- _ASSIGNMENT_:
Every line holding the string "height" should be copied from the listing.

- _EXTRACTED DATA_:

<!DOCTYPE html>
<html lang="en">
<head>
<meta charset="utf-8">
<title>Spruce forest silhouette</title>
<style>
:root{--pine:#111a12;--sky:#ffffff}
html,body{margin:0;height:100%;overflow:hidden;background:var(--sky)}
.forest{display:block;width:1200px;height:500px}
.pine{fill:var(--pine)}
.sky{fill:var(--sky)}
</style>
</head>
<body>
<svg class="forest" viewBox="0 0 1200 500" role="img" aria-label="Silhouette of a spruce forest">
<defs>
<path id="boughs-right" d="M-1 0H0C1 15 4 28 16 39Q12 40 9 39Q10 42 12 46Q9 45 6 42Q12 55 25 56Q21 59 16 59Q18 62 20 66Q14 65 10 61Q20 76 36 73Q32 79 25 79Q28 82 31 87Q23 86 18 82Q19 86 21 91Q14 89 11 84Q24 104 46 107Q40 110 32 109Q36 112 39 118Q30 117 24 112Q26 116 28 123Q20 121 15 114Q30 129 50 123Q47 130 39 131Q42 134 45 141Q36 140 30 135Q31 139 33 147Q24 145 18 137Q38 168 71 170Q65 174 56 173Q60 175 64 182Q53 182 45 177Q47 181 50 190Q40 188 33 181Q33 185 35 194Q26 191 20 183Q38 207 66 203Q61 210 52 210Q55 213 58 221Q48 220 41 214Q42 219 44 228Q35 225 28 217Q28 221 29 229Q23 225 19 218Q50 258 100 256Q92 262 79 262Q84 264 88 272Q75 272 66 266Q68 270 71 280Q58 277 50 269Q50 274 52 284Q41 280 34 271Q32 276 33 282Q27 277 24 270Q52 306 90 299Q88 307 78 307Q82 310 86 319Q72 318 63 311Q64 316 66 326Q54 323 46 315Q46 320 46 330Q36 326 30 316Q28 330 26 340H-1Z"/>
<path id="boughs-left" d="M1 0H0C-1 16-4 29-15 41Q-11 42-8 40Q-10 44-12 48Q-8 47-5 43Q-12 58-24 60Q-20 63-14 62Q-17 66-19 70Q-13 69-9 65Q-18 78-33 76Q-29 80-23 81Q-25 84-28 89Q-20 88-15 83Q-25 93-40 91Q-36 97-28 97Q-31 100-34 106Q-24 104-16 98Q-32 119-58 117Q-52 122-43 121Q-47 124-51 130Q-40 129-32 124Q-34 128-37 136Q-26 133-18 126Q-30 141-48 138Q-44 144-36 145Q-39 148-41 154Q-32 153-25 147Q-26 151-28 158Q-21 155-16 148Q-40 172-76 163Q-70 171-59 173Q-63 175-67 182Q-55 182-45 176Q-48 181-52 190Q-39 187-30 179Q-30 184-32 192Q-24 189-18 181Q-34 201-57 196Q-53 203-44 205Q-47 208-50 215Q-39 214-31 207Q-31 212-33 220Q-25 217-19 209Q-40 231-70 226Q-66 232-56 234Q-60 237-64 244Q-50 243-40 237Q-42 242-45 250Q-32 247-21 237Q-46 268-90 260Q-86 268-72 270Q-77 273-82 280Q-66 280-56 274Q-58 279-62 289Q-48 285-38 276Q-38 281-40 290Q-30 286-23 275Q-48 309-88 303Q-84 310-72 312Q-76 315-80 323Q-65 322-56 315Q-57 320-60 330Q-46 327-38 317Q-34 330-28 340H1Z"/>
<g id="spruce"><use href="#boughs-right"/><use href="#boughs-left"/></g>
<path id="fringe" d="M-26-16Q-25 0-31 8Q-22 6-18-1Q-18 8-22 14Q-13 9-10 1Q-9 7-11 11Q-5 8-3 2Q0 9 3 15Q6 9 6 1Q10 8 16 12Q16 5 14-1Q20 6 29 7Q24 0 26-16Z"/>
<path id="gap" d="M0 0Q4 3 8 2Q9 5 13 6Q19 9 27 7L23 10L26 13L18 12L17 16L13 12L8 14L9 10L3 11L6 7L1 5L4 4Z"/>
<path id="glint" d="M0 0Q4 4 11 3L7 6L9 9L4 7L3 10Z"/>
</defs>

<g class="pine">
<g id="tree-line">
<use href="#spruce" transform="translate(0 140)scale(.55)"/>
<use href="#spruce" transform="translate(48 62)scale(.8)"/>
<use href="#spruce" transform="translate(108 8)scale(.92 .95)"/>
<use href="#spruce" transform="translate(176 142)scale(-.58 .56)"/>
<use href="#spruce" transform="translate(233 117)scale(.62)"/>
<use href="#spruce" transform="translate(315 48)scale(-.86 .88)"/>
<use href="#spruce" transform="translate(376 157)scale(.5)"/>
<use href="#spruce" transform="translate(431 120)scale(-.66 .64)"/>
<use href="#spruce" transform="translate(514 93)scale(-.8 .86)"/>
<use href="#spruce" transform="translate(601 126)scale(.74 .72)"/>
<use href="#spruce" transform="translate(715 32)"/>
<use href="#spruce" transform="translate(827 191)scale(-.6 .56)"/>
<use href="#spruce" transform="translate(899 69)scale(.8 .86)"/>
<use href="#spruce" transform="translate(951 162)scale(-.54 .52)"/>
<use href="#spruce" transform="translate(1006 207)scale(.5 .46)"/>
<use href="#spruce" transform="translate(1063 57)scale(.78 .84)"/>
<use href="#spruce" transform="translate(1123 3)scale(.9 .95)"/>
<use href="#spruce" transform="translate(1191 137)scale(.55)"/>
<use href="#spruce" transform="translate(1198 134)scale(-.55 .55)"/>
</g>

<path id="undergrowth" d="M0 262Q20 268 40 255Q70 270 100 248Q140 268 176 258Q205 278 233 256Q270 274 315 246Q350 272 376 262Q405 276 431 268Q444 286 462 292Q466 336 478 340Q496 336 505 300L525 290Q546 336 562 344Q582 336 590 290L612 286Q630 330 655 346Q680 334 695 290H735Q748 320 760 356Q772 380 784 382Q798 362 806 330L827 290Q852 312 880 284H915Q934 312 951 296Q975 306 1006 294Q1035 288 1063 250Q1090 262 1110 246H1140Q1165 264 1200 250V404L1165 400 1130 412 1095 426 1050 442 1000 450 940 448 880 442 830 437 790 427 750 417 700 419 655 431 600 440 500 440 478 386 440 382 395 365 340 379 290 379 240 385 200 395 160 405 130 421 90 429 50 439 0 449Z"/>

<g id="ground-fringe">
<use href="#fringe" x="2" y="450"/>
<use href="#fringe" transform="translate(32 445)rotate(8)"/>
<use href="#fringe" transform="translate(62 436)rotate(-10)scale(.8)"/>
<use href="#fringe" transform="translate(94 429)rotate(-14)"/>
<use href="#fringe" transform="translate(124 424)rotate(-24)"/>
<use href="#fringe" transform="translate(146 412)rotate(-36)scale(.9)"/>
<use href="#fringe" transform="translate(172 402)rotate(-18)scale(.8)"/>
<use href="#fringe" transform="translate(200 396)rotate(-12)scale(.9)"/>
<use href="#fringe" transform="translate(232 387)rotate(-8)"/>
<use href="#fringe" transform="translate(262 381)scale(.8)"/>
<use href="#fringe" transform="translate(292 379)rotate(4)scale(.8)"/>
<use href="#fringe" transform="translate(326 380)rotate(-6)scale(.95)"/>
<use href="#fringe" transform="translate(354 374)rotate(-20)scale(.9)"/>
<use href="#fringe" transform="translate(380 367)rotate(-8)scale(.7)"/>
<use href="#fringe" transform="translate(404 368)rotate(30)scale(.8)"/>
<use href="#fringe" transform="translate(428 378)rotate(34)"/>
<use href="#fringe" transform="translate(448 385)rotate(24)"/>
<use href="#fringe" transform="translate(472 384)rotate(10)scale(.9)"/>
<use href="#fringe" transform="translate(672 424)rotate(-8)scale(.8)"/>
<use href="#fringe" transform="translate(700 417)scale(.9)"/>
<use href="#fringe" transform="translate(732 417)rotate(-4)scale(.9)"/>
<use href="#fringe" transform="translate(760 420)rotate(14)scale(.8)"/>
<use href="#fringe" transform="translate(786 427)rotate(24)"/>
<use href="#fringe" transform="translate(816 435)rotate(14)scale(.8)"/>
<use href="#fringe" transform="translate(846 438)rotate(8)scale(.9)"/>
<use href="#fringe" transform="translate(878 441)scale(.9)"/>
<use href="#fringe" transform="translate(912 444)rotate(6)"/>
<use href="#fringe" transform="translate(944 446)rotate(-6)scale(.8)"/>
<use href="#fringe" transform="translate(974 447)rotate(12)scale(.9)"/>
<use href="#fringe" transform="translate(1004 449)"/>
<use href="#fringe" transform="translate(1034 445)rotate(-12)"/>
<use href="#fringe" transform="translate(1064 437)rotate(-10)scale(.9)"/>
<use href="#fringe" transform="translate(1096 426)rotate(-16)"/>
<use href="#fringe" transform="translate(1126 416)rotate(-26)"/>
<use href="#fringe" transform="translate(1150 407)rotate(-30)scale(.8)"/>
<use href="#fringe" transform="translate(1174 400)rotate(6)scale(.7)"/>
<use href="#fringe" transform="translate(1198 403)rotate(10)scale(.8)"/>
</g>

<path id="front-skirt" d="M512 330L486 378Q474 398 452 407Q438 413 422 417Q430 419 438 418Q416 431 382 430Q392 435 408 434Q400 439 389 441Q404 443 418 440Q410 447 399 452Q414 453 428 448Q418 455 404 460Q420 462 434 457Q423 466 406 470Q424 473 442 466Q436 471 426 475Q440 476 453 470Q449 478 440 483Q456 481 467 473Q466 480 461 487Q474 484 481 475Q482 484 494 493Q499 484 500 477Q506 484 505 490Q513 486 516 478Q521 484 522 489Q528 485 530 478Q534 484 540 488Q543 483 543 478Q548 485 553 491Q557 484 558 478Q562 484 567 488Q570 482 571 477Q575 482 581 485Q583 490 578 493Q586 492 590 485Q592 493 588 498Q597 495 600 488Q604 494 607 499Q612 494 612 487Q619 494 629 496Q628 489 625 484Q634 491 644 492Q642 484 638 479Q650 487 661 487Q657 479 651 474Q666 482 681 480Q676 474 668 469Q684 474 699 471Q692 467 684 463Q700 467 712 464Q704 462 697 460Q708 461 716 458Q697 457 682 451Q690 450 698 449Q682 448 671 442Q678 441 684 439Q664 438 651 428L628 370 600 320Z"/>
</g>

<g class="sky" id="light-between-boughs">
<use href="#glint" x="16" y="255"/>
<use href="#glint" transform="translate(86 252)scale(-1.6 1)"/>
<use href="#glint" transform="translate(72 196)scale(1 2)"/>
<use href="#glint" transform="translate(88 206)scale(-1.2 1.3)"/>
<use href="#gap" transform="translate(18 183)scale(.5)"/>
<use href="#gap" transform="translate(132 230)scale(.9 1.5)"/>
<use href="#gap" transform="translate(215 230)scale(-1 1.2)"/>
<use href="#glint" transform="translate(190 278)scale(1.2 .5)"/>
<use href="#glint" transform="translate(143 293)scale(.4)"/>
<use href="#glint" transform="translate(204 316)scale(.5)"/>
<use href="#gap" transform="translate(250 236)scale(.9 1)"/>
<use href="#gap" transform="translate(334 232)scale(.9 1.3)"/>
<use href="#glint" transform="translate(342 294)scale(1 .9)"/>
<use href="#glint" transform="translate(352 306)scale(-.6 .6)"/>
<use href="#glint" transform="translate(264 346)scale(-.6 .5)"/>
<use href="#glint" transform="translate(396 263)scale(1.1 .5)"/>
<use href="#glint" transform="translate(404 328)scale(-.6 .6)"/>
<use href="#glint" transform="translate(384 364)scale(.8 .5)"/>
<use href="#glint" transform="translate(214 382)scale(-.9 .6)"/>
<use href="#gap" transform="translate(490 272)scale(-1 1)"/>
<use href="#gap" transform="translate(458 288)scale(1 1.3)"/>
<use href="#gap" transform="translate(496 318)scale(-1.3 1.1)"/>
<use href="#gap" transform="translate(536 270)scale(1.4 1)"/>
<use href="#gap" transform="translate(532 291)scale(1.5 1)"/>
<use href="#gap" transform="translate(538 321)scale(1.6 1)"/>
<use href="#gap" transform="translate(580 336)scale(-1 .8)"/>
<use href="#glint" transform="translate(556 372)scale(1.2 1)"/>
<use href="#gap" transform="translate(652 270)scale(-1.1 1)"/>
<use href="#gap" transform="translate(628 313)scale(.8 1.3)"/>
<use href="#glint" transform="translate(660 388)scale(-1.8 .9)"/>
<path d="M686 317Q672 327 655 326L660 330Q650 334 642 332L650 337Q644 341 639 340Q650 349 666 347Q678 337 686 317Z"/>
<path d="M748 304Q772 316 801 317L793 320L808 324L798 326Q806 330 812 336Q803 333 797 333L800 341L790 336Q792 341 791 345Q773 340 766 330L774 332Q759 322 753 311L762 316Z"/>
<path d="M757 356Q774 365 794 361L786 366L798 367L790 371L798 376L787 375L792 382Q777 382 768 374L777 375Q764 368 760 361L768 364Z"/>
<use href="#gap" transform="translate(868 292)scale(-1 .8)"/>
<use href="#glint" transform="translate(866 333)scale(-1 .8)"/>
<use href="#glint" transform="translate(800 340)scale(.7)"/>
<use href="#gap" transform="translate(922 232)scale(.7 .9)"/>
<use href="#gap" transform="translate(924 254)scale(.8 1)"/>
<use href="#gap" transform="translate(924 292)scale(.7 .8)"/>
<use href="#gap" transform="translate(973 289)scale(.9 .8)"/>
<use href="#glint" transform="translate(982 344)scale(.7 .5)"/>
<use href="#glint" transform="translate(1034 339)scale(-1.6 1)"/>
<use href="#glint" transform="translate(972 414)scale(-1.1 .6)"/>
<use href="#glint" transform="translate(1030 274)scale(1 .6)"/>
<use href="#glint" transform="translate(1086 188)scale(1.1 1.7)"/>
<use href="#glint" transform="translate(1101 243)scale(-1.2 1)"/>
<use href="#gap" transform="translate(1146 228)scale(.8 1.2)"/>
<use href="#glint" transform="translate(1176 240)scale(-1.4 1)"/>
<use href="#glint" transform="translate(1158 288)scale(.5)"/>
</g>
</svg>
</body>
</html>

- _ANSWER TO THIS PROBLEM_:
html,body{margin:0;height:100%;overflow:hidden;background:var(--sky)}
.forest{display:block;width:1200px;height:500px}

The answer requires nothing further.